Hines Furlong Line Inc., the expansion-minded operator/charterer of boats and barges, recently acquired three towboats and has others under construction. The boats that it bought are the mvs. Mountain State, Robert D. Byrd and Scout. Hines renamed and repainted them to include its distinctive flying “H” logo.
One of the boats Hines Furlong bought, the Mountain State, is a 166-foot, 6,000 hp. towboat, previously owned by AEP River Operations. It is a twin-screw vessel with kort nozzles that was built in 2009 by Quality Shipyards. Presently at work in the company’s fully found charter trade on the Ohio and Mississippi rivers, the boat was renamed Porter J. Furlong, after “my four-year-old son,” said owner Kent Furlong.
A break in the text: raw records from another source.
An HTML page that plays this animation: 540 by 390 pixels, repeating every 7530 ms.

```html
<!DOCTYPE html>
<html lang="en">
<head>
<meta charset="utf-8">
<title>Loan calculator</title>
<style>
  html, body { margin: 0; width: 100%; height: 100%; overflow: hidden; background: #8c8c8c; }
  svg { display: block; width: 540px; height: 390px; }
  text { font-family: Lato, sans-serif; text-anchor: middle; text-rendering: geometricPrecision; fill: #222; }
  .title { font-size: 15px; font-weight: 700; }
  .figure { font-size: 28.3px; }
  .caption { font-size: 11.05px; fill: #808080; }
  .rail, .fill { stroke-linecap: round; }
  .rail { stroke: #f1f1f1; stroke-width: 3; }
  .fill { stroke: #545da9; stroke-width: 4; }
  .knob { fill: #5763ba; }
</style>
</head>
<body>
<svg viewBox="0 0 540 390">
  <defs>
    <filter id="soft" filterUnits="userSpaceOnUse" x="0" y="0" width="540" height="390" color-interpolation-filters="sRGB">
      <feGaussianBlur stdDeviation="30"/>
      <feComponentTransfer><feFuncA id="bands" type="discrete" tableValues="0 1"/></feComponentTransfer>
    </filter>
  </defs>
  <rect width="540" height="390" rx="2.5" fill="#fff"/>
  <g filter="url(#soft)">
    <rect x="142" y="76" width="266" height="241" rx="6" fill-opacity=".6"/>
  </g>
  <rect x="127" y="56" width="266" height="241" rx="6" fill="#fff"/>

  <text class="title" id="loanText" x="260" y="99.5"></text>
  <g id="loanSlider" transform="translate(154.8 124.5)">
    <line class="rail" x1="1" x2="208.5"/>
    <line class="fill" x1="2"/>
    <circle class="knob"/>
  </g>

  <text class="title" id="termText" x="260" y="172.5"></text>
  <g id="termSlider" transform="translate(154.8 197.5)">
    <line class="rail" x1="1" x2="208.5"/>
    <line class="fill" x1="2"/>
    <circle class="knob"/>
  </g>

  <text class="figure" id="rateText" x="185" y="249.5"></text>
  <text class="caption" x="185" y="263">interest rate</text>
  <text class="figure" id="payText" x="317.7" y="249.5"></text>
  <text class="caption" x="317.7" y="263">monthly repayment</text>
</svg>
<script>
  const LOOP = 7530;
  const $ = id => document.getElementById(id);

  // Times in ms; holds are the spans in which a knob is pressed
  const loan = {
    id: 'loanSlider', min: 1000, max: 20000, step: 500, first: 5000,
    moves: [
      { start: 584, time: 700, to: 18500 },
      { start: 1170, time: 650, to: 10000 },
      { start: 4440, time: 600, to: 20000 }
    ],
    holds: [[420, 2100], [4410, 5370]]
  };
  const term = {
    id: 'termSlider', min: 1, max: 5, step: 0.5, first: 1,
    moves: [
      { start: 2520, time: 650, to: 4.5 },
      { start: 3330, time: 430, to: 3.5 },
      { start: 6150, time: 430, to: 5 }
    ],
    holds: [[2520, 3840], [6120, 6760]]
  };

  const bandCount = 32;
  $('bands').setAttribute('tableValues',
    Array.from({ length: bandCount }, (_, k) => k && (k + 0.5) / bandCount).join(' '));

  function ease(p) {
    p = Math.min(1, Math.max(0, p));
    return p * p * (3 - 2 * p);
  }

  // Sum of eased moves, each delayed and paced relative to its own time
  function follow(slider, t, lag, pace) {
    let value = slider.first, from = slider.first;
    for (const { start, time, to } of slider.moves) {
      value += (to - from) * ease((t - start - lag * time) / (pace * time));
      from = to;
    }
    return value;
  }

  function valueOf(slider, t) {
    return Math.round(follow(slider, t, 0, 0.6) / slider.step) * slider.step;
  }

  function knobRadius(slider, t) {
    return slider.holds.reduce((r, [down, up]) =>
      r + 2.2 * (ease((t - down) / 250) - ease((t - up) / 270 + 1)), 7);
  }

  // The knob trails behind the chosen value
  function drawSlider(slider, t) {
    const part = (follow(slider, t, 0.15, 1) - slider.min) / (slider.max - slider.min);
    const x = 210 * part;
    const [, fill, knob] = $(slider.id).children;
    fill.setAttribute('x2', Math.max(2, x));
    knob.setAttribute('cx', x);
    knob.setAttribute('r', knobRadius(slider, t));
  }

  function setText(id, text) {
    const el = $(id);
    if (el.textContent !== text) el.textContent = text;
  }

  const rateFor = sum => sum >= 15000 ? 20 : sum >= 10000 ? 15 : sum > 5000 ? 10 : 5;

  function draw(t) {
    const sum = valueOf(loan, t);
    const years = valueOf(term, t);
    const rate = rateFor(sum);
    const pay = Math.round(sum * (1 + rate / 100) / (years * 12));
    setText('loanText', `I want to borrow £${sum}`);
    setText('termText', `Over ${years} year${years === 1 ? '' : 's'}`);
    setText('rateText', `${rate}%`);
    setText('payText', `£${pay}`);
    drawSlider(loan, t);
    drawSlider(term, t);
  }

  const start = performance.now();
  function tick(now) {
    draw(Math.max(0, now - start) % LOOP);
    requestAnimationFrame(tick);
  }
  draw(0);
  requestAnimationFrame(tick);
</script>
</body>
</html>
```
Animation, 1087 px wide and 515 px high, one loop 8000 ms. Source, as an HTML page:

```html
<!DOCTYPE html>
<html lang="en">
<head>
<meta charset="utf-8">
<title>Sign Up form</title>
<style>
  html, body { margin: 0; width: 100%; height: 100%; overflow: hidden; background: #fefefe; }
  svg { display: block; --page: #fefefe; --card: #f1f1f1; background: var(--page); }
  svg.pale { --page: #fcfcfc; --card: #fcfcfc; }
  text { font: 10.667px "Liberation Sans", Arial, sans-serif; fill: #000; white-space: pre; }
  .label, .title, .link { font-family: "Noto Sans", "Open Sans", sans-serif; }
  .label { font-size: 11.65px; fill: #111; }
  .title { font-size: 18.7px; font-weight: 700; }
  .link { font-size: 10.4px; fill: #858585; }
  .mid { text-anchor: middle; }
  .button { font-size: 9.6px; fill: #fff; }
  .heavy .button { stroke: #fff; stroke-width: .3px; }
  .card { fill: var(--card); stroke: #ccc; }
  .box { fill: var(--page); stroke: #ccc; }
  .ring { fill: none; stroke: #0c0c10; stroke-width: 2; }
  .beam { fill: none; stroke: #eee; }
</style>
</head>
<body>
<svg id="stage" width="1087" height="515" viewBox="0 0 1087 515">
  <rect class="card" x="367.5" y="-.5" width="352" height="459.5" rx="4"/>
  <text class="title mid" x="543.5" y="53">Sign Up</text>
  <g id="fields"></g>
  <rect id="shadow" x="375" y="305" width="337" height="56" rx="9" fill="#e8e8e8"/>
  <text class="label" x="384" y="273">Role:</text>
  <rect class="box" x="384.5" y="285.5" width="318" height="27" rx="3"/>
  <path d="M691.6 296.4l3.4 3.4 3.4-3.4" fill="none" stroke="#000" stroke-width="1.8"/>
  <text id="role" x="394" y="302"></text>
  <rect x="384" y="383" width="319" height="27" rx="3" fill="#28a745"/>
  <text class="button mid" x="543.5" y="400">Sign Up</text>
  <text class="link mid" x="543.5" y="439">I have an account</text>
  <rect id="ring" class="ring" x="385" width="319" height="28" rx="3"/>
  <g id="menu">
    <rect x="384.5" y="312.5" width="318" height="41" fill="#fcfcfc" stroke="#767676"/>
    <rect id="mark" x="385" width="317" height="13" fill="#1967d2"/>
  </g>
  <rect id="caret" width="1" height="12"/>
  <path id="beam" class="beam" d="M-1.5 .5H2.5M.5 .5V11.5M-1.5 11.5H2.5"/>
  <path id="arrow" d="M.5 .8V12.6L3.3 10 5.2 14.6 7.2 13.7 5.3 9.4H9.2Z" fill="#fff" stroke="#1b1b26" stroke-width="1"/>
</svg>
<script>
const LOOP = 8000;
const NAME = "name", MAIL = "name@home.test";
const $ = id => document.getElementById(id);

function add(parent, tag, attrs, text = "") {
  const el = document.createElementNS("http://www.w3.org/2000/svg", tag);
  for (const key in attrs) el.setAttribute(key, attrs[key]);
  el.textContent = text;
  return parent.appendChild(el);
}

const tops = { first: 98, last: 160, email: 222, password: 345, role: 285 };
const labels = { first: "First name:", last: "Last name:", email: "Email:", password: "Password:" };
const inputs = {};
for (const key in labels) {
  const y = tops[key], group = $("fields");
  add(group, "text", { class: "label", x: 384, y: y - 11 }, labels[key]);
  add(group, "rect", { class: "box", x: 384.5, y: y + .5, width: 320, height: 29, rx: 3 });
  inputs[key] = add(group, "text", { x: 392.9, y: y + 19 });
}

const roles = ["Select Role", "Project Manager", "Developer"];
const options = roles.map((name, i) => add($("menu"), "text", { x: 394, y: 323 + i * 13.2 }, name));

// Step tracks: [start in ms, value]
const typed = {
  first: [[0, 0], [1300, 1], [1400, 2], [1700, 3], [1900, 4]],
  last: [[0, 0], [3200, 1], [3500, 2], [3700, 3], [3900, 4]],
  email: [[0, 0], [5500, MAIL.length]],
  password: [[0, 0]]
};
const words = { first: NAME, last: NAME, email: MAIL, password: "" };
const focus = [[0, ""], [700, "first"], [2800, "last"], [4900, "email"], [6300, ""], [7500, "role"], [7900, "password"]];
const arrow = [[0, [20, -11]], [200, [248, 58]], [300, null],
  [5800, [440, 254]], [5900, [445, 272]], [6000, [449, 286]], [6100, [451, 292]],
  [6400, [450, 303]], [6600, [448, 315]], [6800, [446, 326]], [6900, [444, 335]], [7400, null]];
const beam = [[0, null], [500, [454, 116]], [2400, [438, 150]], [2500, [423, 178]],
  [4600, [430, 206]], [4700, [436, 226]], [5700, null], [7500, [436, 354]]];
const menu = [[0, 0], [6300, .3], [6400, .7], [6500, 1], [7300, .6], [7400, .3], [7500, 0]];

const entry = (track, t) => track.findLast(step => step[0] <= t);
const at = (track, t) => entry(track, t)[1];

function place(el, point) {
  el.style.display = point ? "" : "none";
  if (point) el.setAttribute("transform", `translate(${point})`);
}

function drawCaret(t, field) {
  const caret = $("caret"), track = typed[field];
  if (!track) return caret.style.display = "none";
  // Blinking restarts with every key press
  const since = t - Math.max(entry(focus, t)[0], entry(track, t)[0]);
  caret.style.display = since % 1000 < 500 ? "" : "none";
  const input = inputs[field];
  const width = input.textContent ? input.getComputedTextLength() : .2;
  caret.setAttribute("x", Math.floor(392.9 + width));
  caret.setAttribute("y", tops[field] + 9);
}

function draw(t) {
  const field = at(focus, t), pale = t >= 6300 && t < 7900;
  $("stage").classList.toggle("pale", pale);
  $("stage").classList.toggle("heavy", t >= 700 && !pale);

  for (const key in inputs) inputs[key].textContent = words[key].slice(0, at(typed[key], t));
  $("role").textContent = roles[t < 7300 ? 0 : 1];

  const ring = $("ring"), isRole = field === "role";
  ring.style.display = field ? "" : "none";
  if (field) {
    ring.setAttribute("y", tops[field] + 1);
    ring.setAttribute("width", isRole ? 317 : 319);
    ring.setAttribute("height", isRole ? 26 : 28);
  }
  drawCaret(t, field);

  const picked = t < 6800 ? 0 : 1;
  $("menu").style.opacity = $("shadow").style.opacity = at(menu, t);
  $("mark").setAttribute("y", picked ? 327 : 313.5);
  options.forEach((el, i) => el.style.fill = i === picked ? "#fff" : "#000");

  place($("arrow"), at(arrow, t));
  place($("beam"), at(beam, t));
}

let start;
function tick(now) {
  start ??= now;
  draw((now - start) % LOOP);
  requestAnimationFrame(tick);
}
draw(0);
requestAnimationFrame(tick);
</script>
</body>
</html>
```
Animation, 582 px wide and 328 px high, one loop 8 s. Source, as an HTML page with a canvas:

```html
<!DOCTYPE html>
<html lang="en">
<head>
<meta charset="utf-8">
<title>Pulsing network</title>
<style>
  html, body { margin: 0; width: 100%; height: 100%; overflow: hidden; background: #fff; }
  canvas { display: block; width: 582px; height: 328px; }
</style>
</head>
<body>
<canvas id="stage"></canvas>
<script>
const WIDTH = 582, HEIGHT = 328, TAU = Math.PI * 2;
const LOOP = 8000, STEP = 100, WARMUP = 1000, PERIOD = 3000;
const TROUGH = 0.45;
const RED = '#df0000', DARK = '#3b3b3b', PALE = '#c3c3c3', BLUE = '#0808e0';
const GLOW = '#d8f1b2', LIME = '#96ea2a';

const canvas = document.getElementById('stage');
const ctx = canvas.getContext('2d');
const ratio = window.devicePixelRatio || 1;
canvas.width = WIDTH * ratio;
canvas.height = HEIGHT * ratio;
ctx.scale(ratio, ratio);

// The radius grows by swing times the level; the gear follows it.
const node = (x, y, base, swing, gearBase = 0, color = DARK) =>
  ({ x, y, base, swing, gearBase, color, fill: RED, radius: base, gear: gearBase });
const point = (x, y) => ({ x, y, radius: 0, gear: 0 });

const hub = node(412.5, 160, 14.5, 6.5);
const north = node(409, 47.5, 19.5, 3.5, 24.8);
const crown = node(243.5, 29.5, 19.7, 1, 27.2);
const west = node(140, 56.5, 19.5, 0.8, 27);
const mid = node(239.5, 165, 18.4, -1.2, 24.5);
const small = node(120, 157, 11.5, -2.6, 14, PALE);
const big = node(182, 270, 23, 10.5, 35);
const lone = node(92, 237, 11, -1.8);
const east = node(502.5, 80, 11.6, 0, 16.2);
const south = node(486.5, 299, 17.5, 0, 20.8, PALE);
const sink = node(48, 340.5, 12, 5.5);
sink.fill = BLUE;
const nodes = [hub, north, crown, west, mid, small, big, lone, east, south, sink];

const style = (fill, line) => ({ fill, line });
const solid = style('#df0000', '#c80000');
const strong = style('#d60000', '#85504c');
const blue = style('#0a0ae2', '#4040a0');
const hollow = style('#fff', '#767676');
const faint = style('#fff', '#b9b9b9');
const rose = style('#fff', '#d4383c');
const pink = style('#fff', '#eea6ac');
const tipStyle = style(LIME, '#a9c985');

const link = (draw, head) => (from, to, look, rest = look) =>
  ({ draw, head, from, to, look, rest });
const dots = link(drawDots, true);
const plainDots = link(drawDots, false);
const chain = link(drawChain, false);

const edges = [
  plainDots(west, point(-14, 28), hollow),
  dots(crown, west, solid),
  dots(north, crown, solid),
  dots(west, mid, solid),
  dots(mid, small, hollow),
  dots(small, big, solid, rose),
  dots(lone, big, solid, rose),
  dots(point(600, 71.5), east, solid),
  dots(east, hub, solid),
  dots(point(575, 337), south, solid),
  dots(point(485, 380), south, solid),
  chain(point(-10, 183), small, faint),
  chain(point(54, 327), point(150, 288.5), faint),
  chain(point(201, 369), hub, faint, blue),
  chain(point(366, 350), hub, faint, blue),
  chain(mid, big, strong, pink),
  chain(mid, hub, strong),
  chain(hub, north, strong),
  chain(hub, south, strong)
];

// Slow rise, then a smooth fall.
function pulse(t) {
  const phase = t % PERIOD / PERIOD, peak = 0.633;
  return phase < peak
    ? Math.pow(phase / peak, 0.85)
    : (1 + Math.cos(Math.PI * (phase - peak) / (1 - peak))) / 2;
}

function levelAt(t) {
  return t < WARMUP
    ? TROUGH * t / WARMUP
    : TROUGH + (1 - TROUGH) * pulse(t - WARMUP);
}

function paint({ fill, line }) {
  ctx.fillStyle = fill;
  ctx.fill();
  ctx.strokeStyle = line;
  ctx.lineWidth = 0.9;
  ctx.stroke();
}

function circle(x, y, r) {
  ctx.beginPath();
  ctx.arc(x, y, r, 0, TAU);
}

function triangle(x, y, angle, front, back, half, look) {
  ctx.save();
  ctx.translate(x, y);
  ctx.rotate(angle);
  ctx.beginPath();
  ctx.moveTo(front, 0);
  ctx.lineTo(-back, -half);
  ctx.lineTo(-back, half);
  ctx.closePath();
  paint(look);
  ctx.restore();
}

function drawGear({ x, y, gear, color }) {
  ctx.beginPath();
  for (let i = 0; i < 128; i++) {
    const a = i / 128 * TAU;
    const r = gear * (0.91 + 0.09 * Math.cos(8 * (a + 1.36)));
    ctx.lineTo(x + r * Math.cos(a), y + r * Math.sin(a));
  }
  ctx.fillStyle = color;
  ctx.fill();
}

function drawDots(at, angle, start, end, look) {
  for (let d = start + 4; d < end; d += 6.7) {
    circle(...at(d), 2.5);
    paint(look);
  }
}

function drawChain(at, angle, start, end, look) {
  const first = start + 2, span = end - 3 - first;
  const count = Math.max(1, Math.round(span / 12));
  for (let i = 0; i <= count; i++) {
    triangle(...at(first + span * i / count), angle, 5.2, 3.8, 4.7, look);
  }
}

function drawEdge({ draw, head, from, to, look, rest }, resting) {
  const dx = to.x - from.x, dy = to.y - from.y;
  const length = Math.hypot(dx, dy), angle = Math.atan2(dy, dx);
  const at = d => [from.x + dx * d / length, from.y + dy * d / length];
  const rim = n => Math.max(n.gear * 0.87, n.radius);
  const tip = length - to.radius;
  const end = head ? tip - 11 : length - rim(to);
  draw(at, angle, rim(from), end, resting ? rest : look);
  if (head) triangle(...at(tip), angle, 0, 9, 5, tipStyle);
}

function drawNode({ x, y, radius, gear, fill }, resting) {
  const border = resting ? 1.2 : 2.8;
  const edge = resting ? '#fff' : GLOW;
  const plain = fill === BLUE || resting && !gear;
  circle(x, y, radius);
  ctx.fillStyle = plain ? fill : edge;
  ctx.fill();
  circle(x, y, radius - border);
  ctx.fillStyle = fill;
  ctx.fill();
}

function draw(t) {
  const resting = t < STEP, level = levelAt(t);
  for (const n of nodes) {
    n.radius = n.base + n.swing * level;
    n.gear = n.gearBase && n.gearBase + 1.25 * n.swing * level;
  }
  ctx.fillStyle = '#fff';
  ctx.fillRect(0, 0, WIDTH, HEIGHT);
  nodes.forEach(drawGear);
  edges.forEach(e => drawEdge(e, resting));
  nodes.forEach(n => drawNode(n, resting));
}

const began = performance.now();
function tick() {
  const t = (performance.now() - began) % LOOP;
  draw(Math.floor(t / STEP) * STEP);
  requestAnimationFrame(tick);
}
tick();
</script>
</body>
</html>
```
Additionally, Hines purchased the Robert D. Byrd from American Commercial Barge Line and renamed it the Tim P. Studdert. Also built by Quality Shipyards, but in 1998, the 180-foot, twin-screw towboat has 8,000 hp. and kort nozzles. Its namesake is president of Buffalo Marine Service and “one of my closest friends,” said Furlong. “It is the tallest vessel in our fleet,” he added, which is fitting “since Tim is 6 feet, 7 inches.” Hines Furlong has the boat working in its fully found charter trade on the Lower Mississippi River.
Lastly, Hines Furlong added the Old Hickory, formerly the Scout, to work as a harbor boat in either Clarksville or Nashville, Tenn. Previously owned by Harley Marine Services, it is a 76-foot, 2,000 hp. towboat built by Raymond & Associates in 2011. It will be “ready to enter service in a few weeks, after shipyard work is complete,” Furlong said.
In addition, the burgeoning enterprise is building 2,000, 4,000 and 6,000 hp. boats at four different shipyards, said Furlong. Slated for delivery in the fourth quarter of this year and throughout 2020, they are being built with Tier III engine packages, he said.
Hines Furlong Line, which has its corporate office in Nashville and an operations base in Paducah, presently operates 13 towboats ranging from 3,600 hp. to 8,000 hp. and several harbor boats, all engaged in either third party towing and fleeting on the Cumberland River or fully found charters on other rivers, Furlong said. “The leased fleet is presently comprised of 55 tank barges and four towboats,” he said. The growing company currently employs 260 professional mariners and shoreside personnel.
Caption for top photo: The mv. Tim P. Studdert was formerly the Robert D. Byrd of American Commercial Barge Line.